Library Subscription: Guest
Begell Digital Portal Begell Digital Library eBooks Journals References & Proceedings Research Collections
Atomization and Sprays
IF: 1.262 5-Year IF: 1.518 SJR: 0.814 SNIP: 1.18 CiteScore™: 1.6

ISSN Print: 1044-5110
ISSN Online: 1936-2684

Volume 29, 2019 Volume 28, 2018 Volume 27, 2017 Volume 26, 2016 Volume 25, 2015 Volume 24, 2014 Volume 23, 2013 Volume 22, 2012 Volume 21, 2011 Volume 20, 2010 Volume 19, 2009 Volume 18, 2008 Volume 17, 2007 Volume 16, 2006 Volume 15, 2005 Volume 14, 2004 Volume 13, 2003 Volume 12, 2002 Volume 11, 2001 Volume 10, 2000 Volume 9, 1999 Volume 8, 1998 Volume 7, 1997 Volume 6, 1996 Volume 5, 1995 Volume 4, 1994 Volume 3, 1993 Volume 2, 1992 Volume 1, 1991

Atomization and Sprays

DOI: 10.1615/AtomizSpr.2017017448
pages 303-317


Moritz Ertl
Institute of Aerospace Thermodynamics, University of Stuttgart, 70569 Stuttgart, Germany
Bernhard Weigand
Universität Stuttgart
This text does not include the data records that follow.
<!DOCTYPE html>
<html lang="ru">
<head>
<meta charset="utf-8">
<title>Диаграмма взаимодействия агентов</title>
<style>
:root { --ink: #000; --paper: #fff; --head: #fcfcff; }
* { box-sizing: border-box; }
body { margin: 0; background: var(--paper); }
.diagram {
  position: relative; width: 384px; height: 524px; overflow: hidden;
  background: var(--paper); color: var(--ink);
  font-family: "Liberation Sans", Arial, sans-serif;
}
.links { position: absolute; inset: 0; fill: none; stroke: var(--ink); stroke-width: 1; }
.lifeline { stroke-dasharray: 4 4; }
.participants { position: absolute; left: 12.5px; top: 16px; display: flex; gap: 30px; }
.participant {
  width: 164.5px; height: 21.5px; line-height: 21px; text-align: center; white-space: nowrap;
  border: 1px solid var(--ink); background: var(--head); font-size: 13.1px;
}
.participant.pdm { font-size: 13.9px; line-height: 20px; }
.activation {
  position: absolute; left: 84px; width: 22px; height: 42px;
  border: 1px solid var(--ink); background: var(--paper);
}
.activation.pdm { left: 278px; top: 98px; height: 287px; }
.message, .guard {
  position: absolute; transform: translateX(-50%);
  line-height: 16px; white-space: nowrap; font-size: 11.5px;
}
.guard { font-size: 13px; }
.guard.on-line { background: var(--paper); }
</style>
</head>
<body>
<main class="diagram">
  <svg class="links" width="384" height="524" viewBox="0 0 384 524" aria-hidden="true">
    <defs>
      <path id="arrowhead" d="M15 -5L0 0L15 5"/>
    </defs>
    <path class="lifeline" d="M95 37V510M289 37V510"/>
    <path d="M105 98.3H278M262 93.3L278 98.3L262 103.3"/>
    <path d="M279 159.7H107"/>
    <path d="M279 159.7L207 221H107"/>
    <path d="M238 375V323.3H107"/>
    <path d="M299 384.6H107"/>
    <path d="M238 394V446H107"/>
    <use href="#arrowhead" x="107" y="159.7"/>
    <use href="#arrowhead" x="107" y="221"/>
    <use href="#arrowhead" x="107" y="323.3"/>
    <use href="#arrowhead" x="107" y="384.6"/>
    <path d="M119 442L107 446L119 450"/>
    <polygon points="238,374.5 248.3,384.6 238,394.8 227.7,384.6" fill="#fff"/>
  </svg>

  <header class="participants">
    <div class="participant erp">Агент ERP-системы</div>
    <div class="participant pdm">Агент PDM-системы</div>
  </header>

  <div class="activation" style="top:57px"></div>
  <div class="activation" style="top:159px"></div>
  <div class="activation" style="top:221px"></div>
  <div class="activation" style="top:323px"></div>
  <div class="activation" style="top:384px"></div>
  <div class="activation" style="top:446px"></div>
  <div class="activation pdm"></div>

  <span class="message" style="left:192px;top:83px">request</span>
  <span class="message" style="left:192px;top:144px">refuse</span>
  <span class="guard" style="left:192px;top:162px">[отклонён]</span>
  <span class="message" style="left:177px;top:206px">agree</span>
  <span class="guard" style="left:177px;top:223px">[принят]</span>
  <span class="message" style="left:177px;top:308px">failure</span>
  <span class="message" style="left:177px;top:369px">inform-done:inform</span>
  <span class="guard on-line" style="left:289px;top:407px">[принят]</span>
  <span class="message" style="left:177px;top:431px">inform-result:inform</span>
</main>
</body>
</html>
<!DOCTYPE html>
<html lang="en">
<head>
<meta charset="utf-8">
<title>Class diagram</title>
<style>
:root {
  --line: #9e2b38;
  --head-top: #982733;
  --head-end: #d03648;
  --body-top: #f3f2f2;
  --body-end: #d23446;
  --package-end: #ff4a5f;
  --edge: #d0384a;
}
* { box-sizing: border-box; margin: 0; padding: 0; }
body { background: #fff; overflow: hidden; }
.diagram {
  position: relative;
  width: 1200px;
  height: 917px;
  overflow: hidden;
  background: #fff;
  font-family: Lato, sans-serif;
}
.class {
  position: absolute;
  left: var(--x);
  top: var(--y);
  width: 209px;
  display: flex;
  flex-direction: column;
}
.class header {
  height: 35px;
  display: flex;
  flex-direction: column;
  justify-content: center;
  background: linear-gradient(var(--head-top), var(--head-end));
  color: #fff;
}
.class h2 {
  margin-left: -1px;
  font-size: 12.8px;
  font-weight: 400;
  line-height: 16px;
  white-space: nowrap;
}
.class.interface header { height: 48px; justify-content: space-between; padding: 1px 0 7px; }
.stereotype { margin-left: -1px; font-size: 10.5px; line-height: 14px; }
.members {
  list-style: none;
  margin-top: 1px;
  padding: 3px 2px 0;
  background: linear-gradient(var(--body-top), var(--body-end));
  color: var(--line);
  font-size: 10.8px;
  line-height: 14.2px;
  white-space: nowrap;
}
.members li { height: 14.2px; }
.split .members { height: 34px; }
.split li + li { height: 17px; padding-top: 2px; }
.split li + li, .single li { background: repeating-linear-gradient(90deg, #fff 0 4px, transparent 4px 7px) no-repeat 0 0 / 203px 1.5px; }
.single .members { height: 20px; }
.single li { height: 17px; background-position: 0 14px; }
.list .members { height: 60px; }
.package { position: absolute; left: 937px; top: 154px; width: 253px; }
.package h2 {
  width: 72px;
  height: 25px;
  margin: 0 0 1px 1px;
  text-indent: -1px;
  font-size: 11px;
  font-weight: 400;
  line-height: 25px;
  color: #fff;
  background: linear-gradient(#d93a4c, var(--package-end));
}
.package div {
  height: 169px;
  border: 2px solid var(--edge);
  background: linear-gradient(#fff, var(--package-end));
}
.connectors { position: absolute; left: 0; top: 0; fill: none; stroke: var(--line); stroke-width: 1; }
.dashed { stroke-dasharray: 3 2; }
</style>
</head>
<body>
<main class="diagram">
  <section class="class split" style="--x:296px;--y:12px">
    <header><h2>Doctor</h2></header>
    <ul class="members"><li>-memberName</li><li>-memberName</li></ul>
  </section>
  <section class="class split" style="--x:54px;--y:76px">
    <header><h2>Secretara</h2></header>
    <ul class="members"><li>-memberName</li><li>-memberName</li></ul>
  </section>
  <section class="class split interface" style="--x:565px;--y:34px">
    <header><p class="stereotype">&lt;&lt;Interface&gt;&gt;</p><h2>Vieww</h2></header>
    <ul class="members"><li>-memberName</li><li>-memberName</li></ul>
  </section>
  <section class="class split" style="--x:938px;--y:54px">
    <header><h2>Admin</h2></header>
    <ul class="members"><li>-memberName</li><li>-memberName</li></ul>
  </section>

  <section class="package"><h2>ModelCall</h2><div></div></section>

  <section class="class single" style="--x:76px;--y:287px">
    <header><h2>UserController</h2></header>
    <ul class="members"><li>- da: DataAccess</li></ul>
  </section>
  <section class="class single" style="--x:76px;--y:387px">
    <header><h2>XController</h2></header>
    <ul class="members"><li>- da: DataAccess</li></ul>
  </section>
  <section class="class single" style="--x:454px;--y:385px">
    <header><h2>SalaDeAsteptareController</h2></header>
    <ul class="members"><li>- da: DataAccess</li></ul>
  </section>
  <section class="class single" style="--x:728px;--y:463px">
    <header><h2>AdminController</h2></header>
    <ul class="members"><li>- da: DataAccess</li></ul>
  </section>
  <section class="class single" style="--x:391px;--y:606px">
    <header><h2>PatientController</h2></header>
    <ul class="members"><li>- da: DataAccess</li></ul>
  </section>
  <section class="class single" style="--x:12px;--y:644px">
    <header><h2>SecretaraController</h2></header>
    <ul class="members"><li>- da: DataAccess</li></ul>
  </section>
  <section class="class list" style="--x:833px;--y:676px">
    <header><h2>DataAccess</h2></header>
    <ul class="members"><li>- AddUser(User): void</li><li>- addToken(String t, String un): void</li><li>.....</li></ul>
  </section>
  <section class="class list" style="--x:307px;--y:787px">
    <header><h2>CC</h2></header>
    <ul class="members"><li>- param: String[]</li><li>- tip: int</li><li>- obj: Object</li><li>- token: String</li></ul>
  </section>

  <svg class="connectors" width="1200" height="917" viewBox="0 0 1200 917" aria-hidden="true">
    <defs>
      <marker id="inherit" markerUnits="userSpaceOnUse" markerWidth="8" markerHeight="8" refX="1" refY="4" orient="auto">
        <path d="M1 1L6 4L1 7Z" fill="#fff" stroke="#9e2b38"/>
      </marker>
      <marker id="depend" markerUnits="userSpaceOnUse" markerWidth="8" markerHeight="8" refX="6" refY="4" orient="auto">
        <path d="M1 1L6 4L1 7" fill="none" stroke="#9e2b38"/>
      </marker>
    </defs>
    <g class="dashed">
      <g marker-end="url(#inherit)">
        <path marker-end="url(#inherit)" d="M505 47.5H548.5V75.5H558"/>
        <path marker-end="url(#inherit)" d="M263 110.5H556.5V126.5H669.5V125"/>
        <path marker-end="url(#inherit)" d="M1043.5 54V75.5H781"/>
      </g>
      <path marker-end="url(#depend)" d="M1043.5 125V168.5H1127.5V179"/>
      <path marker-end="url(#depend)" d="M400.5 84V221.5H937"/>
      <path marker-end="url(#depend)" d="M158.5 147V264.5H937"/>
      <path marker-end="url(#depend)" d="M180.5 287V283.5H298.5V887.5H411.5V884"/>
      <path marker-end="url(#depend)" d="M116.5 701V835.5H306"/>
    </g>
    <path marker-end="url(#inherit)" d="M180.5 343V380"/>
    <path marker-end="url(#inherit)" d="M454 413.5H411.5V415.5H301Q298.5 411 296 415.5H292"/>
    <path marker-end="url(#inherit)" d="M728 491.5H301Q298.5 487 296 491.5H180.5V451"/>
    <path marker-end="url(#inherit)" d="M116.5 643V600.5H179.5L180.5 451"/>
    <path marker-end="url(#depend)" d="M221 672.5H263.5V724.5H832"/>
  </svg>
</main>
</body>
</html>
The goal of this work is to improve our understanding of the primary breakup of jets from shear-thinning non-Newtonian liquids. We use direct numerical simulations (DNS) with the volume of fluid method for tracking of the liquid phase and piecewise linear interface calculations for a sharp interface reconstruction. We calculate the shear-thinning viscosity with the Carreau-Yasuda model. We use the inflow velocity profile as well as the shear-thinning properties as varying parameters for different simulations. Different methods of investigation are presented and applied to the simulations. We visualize and describe the influence of shear-thinning viscosity on the breakup process. We quantify the breakup over the liquid surface area and show the influence of different inflow velocities and different shear-thinning viscosities on the breakup. The investigation is refined by analyzing quantities, which define the deformation of the jet surface. A new visualization method is used to track the temporal development of liquid mass. With these methods for analysis we lay a foundation to quantitatively compare different destabilizing parameters and to estimate droplet sizes resulting from the breakup. The combination of these analysis helps to provide a better understanding of shear-thinning breakup in general and brings us closer to predicting resulting droplet sizes.